Politics from the Palouse to Puget Sound

Tuesday, February 07, 2006

Coke is Still the Real Thing

Palousitics contributor Joshua Coke had a great quote in an article in Saturday's Moscow-Pullman Daily News about the proposed legislation shifting the state's primary from late September to late August.
Joshua Coke, a WSU student who made a bid for Pullman City Council in 2005, couldn’t say for certain how the new primary date might affect students, but he believes many of the students who want to vote on local issues already live and are registered to vote in Pullman.
What level-headed comments, compared with these:
“It’s almost disenfranchising the students,” said Lenna Harding, a Pullman resident.

Harding is worried the earlier primary date will mean students who leave Pullman for the summer will have to register in their home counties, losing an opportunity to vote on local issues.
Disenfranchising the students? Please. All voting in Whitman County will be via mail after April 1. Anyone registered to vote in Whitman County, including students, will be mailed a ballot.
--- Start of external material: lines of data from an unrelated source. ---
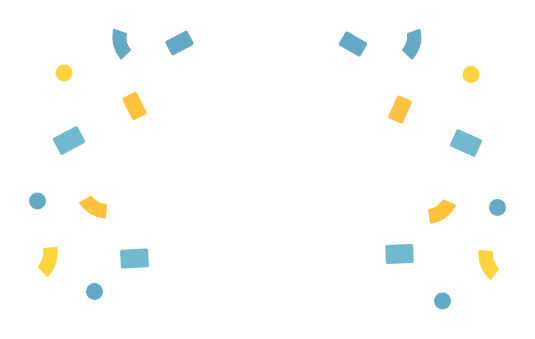
<!DOCTYPE html>
<html lang="en">
<head>
<meta charset="utf-8">
<title>Confetti</title>
<style>
:root {
  --paper: #ffffff;
  --teal: #64aac4;
  --sky: #72b9d0;
  --yellow: #ffd43f;
  --amber: #ffc23e;
}
html, body { margin: 0; background: var(--paper); overflow: hidden; }
.confetti { display: block; width: 535px; height: 339px; }
.teal { fill: var(--teal); }
.sky { fill: var(--sky); }
.yellow { fill: var(--yellow); }
.amber { fill: var(--amber); }
.arc { stroke-width: 2; stroke-linejoin: round; }
.arc.teal { stroke: var(--teal); }
.arc.yellow { stroke: var(--yellow); }
.arc.amber { stroke: var(--amber); }
</style>
</head>
<body>
<svg class="confetti" viewBox="0 0 535 339" role="img" aria-label="Blue and yellow confetti on both sides">
  <defs>
    <rect id="small-slip" x="-12.5" y="-8" width="25" height="16" rx="2"/>
    <rect id="large-slip" x="-14" y="-9.5" width="28" height="19" rx="2"/>
  </defs>

  <g id="confetti-left">
    <path class="arc teal" d="M114 30 L126 34 Q124 43 130 50 L121 58.500 Q111 46 114 30Z"/>
    <use href="#small-slip" class="teal" transform="translate(179.500 43) rotate(-28)"/>
    <circle class="yellow" cx="64" cy="73" r="8.500"/>
    <use href="#small-slip" class="amber" transform="translate(134.500 106) rotate(63)"/>
    <use href="#large-slip" class="sky" transform="translate(69 140.500) rotate(-28)"/>
    <circle class="teal" cx="37.500" cy="201" r="8.500"/>
    <path class="arc amber" d="M80 203 L91 196.500 Q96 204 106 205 L105 217.500 Q89 216 80 203Z"/>
    <path class="arc yellow" d="M44 249 L56.500 248 Q58 264 47.500 276 L39 267 Q45 259 44 249Z"/>
    <use href="#large-slip" class="sky" transform="translate(134.500 258.500) rotate(-3)"/>
    <circle class="teal" cx="94.500" cy="291.500" r="8.500"/>
  </g>

  <g id="confetti-right">
    <use href="#small-slip" class="teal" transform="translate(353 44) rotate(30)"/>
    <path class="arc teal" d="M419.500 30 L408 34 Q409 43 403 50 L412 58.500 Q423 46 419.500 30Z"/>
    <circle class="yellow" cx="471" cy="74.500" r="8.500"/>
    <use href="#small-slip" class="amber" transform="translate(400 109.500) rotate(-66)"/>
    <use href="#large-slip" class="sky" transform="translate(466 143) rotate(24)"/>
    <path class="arc amber" d="M443.500 200.500 L455 205.500 Q447 220 431 222.500 L429 210 Q439 208 443.500 200.500Z"/>
    <circle class="teal" cx="497.500" cy="207.500" r="8.500"/>
    <use href="#large-slip" class="sky" transform="translate(399.500 254) rotate(-2)"/>
    <path class="arc yellow" d="M479.500 251 L492 252 Q491 261 498 269 L490.500 279 Q478 267 479.500 251Z"/>
    <circle class="teal" cx="442.500" cy="301" r="8.500"/>
  </g>
</svg>
</body>
</html>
For what it's worth, there were 2 voters during last September's primary at the Pullman Presbyterian Church, the polling place for the largely-student College Hill area. I think most students are already voting absentee.

This legislation is one of the key reforms that came out of the 2004 gubernatorial election debacle. The late primary makes it difficult to print, mail, and receive back absentee ballots from the tens of thousands of service men and women based out of Washington who are deloyed overseas. That's who we ought to worry about being disenfranchised.


Scotty said...

I am more of a Pepsi guy. But he is right. The date of the vote will not disenfranchise voters. Those who want to vote will always find a way. Those who don't will always find an excuse.

April E. Coggins said...

What Ms. Harding probably means is that liberal professors won't have a hand in influencing students votes. The students will be able vote at home, without the undue influence of classroom indocrination and the threat of losing a grade.